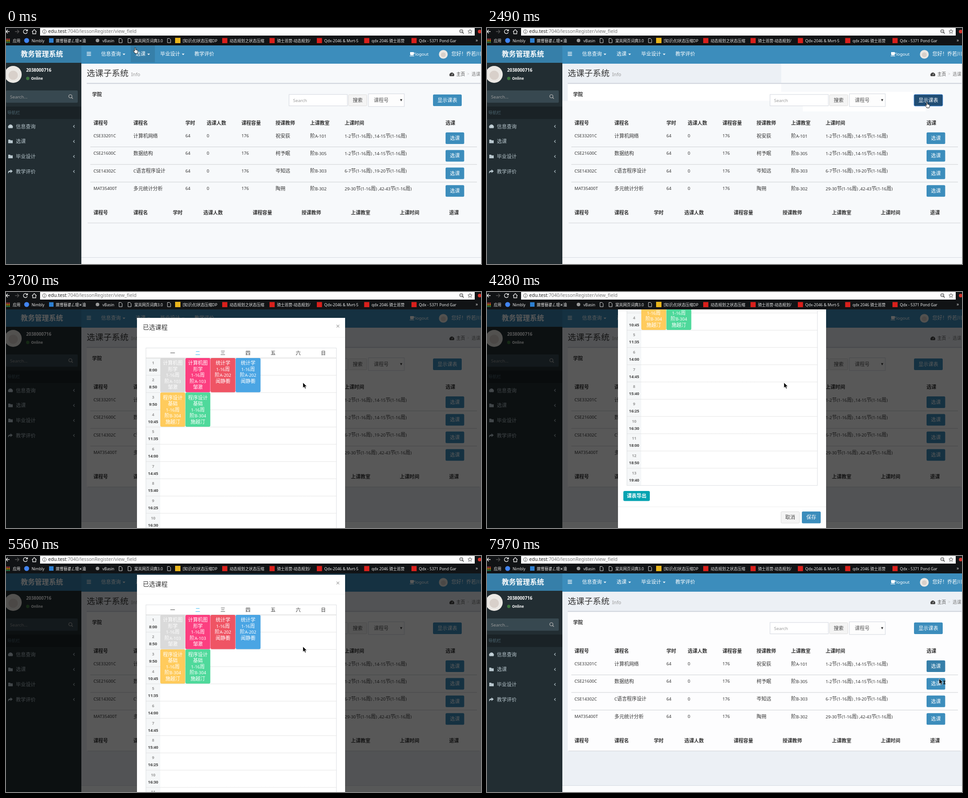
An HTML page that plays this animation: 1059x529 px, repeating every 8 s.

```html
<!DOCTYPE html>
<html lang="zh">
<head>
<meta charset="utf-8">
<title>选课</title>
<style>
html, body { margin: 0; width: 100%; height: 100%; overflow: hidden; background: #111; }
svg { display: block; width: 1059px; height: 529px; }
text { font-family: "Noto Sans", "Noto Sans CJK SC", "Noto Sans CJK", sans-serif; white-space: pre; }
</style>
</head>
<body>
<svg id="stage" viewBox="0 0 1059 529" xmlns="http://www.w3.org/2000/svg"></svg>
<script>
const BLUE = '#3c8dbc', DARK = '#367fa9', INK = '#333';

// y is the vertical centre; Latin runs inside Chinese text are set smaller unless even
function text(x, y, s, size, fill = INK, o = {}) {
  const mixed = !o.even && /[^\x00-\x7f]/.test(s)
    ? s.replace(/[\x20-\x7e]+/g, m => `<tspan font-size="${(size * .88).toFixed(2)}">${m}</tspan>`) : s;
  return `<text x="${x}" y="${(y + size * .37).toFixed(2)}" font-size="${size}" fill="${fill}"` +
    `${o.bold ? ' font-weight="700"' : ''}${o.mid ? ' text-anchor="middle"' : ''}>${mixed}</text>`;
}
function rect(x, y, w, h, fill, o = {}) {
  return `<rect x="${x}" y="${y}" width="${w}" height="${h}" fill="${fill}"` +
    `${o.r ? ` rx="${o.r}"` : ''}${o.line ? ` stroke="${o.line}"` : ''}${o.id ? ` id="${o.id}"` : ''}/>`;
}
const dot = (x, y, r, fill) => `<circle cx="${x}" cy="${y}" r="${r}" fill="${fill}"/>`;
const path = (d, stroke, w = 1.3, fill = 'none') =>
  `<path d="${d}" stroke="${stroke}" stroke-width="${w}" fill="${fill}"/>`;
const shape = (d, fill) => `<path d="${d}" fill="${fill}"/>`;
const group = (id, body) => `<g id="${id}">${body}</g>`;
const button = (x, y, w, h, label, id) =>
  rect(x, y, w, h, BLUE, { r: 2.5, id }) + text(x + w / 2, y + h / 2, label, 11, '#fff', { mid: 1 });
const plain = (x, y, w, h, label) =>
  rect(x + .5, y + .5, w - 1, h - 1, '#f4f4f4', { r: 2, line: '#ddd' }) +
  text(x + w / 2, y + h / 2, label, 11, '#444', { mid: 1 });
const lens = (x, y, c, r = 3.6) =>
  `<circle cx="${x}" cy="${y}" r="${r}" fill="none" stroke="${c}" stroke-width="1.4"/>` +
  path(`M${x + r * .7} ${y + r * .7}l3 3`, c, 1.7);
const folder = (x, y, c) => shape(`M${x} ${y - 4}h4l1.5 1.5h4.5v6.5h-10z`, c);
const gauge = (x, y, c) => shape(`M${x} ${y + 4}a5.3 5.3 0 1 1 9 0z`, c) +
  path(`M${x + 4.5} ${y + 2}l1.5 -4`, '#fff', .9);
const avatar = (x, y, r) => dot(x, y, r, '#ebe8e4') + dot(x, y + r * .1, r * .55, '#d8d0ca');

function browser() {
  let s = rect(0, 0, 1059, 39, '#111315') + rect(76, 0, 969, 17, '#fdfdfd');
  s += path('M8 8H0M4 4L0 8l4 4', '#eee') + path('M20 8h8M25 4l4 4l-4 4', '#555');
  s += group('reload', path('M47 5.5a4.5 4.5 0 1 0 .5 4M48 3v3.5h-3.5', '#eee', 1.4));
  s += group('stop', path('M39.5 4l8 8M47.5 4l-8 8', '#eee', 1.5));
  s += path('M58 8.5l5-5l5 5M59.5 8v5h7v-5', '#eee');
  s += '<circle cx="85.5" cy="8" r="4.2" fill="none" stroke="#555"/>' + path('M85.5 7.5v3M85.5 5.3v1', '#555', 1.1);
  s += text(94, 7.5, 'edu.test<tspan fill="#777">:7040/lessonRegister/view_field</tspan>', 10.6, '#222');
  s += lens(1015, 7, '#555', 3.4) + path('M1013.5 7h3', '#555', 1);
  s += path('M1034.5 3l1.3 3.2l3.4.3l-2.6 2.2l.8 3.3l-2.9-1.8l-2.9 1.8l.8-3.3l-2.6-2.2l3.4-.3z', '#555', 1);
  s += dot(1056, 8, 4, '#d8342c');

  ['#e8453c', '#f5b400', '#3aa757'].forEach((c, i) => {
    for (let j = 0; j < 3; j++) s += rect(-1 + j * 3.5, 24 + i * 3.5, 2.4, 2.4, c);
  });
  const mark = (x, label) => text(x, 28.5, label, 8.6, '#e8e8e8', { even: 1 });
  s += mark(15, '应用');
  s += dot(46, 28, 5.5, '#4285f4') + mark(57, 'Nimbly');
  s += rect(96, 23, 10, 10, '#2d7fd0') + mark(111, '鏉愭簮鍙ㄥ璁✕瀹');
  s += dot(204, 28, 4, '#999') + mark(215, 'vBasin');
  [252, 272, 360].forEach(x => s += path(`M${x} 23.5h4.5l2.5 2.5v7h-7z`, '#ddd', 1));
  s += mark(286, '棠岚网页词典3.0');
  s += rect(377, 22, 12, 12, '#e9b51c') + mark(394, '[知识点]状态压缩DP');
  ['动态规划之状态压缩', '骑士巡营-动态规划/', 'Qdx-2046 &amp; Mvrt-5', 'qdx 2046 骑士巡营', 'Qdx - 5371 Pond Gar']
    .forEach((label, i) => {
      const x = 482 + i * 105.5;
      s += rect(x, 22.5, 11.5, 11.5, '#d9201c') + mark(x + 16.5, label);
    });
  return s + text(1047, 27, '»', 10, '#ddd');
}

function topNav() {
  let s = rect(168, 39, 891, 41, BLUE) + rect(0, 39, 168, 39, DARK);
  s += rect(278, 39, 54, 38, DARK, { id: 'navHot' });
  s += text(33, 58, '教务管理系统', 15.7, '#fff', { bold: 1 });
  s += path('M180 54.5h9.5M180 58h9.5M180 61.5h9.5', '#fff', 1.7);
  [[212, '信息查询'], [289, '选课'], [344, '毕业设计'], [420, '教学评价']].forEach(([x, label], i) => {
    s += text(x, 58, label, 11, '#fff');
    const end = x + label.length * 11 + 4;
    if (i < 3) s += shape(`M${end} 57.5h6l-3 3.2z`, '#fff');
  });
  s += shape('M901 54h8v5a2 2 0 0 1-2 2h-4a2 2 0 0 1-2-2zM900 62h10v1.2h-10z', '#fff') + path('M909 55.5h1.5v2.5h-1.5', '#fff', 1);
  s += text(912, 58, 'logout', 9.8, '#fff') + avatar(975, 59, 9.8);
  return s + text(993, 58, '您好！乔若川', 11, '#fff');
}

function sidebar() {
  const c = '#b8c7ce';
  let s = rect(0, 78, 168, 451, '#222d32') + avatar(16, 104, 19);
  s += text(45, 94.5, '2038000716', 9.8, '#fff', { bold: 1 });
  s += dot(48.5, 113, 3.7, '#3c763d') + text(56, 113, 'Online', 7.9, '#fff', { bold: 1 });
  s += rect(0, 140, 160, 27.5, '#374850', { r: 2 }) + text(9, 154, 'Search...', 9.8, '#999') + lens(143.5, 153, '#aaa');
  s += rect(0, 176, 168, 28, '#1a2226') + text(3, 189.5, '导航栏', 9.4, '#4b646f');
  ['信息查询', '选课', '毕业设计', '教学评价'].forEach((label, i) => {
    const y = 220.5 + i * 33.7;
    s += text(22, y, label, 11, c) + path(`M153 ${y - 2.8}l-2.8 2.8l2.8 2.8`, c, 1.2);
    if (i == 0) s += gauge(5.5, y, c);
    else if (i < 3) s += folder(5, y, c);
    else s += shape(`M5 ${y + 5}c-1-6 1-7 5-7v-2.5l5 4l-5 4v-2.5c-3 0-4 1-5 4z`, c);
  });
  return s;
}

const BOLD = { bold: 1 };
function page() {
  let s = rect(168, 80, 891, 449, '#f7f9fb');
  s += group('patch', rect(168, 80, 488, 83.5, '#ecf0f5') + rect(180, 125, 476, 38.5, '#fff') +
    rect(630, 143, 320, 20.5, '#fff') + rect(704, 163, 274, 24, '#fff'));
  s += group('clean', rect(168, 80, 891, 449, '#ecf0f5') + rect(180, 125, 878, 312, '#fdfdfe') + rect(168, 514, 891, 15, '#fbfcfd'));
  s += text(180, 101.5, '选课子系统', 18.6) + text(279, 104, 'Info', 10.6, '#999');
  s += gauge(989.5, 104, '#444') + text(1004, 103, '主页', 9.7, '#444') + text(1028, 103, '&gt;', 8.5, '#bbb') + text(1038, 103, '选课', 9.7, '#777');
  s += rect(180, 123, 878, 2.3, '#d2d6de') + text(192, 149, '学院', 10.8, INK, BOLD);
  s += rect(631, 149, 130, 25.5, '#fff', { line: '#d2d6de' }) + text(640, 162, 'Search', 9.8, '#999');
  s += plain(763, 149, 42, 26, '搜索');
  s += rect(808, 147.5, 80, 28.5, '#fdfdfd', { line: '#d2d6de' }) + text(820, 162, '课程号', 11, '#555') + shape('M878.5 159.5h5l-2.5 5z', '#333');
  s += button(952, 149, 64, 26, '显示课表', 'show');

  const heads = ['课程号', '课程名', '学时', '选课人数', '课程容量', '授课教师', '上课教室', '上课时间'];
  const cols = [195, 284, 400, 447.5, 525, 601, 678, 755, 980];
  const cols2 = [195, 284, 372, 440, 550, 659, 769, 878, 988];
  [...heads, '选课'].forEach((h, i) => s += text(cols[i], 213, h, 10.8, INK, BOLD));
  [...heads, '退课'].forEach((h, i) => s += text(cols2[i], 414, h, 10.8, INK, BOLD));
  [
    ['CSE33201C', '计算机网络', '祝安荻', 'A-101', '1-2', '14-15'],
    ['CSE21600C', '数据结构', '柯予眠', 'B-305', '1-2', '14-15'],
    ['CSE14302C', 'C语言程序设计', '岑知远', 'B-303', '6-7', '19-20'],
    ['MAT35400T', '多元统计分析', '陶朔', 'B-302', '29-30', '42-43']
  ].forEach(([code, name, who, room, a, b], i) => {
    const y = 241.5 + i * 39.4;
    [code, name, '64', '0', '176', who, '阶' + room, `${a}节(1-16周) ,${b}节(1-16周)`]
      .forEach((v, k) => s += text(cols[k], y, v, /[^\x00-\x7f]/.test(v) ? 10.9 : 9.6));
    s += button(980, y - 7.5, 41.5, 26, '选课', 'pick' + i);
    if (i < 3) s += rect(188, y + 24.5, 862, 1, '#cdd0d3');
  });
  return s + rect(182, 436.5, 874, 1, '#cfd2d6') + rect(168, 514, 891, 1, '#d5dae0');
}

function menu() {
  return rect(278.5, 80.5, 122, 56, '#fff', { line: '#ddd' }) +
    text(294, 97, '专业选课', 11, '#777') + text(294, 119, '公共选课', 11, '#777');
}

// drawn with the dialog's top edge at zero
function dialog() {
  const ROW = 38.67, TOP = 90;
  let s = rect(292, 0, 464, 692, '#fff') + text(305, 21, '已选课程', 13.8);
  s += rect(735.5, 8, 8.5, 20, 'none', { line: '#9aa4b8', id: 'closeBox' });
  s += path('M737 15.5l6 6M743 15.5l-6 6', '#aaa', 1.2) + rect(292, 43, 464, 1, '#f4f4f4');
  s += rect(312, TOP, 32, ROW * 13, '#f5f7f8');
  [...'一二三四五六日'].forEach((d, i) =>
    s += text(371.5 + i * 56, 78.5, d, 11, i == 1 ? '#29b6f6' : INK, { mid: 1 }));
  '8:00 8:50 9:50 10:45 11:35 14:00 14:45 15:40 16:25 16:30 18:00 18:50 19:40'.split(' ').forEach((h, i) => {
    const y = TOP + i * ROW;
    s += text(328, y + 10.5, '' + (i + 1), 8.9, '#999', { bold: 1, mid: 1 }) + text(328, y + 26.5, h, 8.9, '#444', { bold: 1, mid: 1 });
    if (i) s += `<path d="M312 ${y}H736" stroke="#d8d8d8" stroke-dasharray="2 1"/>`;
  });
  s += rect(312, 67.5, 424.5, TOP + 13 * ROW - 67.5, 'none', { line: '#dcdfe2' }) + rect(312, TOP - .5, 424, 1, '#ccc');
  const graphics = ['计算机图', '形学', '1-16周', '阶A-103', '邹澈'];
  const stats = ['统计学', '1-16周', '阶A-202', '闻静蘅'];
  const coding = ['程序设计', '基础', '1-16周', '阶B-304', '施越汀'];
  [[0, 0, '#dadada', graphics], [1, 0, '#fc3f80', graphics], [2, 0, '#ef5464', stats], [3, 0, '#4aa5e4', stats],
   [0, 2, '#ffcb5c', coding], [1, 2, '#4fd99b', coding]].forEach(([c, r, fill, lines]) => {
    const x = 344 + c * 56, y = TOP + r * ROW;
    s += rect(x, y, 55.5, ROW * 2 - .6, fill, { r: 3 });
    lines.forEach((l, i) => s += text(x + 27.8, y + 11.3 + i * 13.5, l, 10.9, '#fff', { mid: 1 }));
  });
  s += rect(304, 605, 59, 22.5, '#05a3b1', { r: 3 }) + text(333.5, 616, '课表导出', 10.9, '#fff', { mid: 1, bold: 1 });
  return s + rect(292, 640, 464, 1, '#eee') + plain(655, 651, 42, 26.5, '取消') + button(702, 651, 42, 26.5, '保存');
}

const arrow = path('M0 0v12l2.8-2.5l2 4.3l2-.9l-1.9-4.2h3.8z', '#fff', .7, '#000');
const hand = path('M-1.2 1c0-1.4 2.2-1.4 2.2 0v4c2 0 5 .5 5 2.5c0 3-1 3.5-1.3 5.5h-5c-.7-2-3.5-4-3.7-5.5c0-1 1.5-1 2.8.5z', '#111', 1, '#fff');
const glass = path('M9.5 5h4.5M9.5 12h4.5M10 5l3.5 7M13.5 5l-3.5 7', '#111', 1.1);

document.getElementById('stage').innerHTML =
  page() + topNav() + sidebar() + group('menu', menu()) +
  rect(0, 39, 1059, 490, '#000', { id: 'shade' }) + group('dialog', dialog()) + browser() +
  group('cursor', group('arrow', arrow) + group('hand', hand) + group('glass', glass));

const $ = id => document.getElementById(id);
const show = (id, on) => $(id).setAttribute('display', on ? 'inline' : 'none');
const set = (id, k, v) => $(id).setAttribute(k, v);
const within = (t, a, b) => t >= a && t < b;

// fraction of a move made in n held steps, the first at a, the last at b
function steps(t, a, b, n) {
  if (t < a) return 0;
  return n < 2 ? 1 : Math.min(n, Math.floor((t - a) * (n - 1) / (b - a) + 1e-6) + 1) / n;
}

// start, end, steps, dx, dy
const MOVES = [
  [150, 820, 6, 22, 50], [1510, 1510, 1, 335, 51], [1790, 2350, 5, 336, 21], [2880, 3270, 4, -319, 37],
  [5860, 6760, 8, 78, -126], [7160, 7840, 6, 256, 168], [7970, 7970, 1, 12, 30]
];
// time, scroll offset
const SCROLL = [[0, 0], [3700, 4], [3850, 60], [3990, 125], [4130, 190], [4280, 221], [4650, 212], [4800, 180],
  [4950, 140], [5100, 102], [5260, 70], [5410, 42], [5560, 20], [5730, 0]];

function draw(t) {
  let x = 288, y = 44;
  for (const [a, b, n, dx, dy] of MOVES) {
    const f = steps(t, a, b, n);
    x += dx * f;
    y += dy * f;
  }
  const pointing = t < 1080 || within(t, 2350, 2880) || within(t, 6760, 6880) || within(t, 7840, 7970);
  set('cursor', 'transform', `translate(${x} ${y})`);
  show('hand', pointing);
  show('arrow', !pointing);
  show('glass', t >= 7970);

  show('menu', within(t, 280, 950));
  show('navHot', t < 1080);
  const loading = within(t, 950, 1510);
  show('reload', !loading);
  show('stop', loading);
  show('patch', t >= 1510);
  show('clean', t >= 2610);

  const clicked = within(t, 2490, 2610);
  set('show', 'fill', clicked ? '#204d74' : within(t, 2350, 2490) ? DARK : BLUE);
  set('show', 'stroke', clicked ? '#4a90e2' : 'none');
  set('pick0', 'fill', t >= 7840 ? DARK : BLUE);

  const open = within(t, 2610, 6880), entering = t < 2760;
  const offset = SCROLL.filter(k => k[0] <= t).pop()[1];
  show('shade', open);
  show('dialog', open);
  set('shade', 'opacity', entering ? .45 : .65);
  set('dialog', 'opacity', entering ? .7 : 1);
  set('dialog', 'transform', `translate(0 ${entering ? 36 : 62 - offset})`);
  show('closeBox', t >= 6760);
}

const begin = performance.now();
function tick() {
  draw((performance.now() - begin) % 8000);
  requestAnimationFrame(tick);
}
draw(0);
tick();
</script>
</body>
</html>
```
...
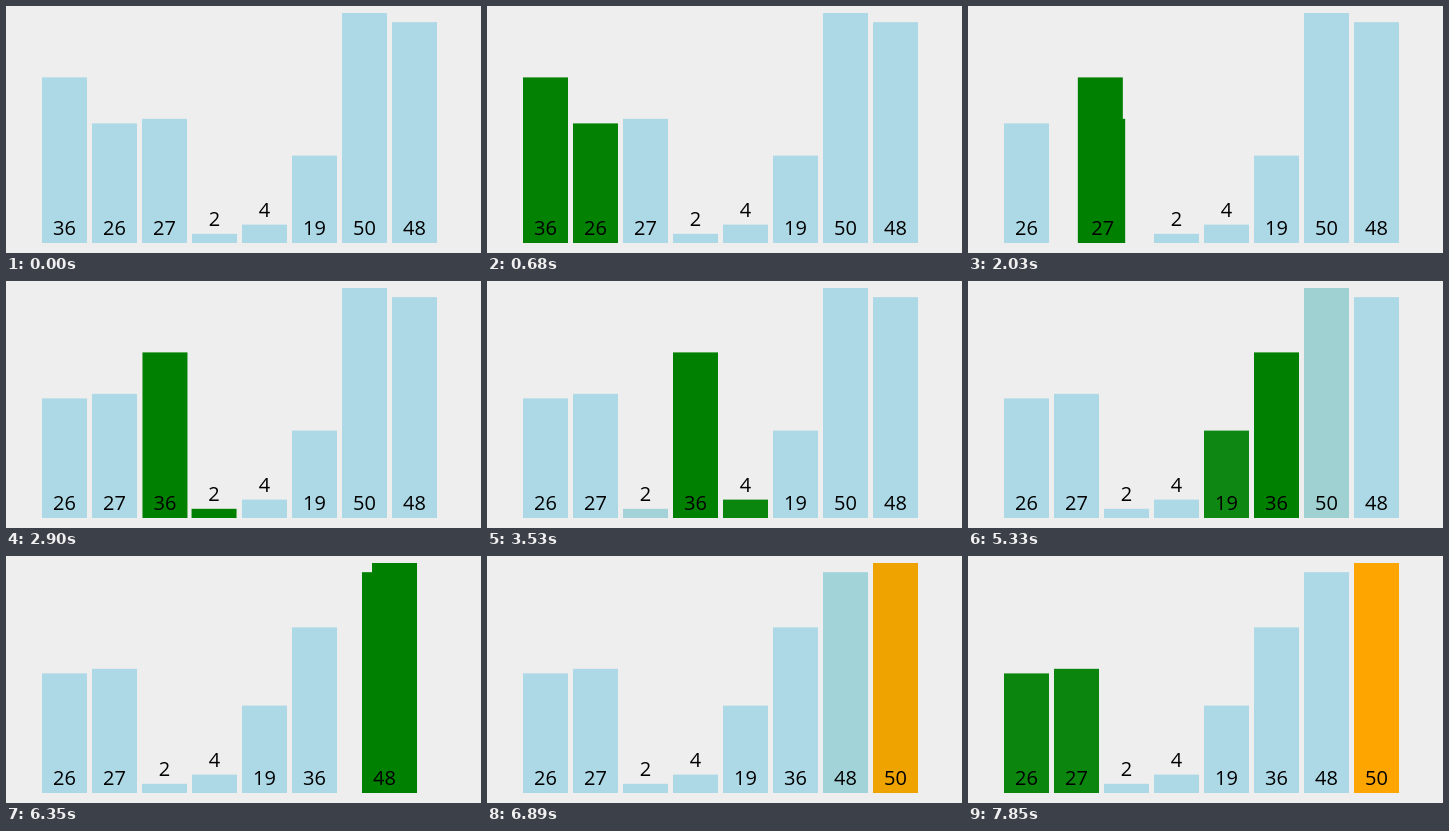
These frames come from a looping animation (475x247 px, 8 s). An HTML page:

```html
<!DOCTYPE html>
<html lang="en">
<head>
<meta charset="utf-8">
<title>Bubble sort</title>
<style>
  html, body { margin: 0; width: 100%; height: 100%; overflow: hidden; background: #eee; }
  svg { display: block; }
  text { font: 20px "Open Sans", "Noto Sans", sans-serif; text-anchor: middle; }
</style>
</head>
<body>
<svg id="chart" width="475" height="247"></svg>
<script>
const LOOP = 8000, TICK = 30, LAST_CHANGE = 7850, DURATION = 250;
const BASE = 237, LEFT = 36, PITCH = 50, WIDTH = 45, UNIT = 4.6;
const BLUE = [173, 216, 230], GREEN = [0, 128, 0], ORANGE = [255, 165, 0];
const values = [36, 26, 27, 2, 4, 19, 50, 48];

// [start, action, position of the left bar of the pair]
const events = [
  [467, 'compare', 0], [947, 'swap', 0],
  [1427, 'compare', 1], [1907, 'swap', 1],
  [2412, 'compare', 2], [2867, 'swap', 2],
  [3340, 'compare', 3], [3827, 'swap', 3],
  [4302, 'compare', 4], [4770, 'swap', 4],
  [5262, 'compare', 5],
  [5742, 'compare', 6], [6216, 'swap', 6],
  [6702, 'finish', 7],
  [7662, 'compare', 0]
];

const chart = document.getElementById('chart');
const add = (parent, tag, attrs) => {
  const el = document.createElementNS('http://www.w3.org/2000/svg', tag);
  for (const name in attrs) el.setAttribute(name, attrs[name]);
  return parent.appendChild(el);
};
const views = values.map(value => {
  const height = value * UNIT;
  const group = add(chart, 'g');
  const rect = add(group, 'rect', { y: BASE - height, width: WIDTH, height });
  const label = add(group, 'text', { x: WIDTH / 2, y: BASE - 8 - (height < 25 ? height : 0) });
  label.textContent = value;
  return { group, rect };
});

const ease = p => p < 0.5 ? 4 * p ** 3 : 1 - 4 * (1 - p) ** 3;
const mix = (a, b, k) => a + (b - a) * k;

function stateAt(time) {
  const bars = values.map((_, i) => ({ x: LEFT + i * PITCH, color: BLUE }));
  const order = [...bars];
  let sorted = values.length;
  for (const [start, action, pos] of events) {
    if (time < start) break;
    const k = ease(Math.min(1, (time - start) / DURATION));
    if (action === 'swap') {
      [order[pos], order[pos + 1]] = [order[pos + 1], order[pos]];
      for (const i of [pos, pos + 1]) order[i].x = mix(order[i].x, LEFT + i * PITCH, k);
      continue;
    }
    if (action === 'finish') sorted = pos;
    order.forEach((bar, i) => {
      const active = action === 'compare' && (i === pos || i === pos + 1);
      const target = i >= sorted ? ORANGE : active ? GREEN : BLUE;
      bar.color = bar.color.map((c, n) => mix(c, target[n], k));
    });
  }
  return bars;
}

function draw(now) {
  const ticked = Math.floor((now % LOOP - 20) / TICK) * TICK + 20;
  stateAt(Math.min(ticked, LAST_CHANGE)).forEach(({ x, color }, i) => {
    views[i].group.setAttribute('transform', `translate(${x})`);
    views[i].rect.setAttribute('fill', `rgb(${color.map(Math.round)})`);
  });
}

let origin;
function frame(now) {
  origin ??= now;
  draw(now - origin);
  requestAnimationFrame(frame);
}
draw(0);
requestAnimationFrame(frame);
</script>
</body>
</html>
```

*Your task:* I need each line of the entries that holds the string "height" located and copied.

*Response for this exercise:*
html, body { margin: 0; width: 100%; height: 100%; overflow: hidden; background: #111; }
svg { display: block; width: 1059px; height: 529px; }
  return `<rect x="${x}" y="${y}" width="${w}" height="${h}" fill="${fill}"` +
  html, body { margin: 0; width: 100%; height: 100%; overflow: hidden; background: #eee; }
<svg id="chart" width="475" height="247"></svg>
  const height = value * UNIT;
  const rect = add(group, 'rect', { y: BASE - height, width: WIDTH, height });
  const label = add(group, 'text', { x: WIDTH / 2, y: BASE - 8 - (height < 25 ? height : 0) });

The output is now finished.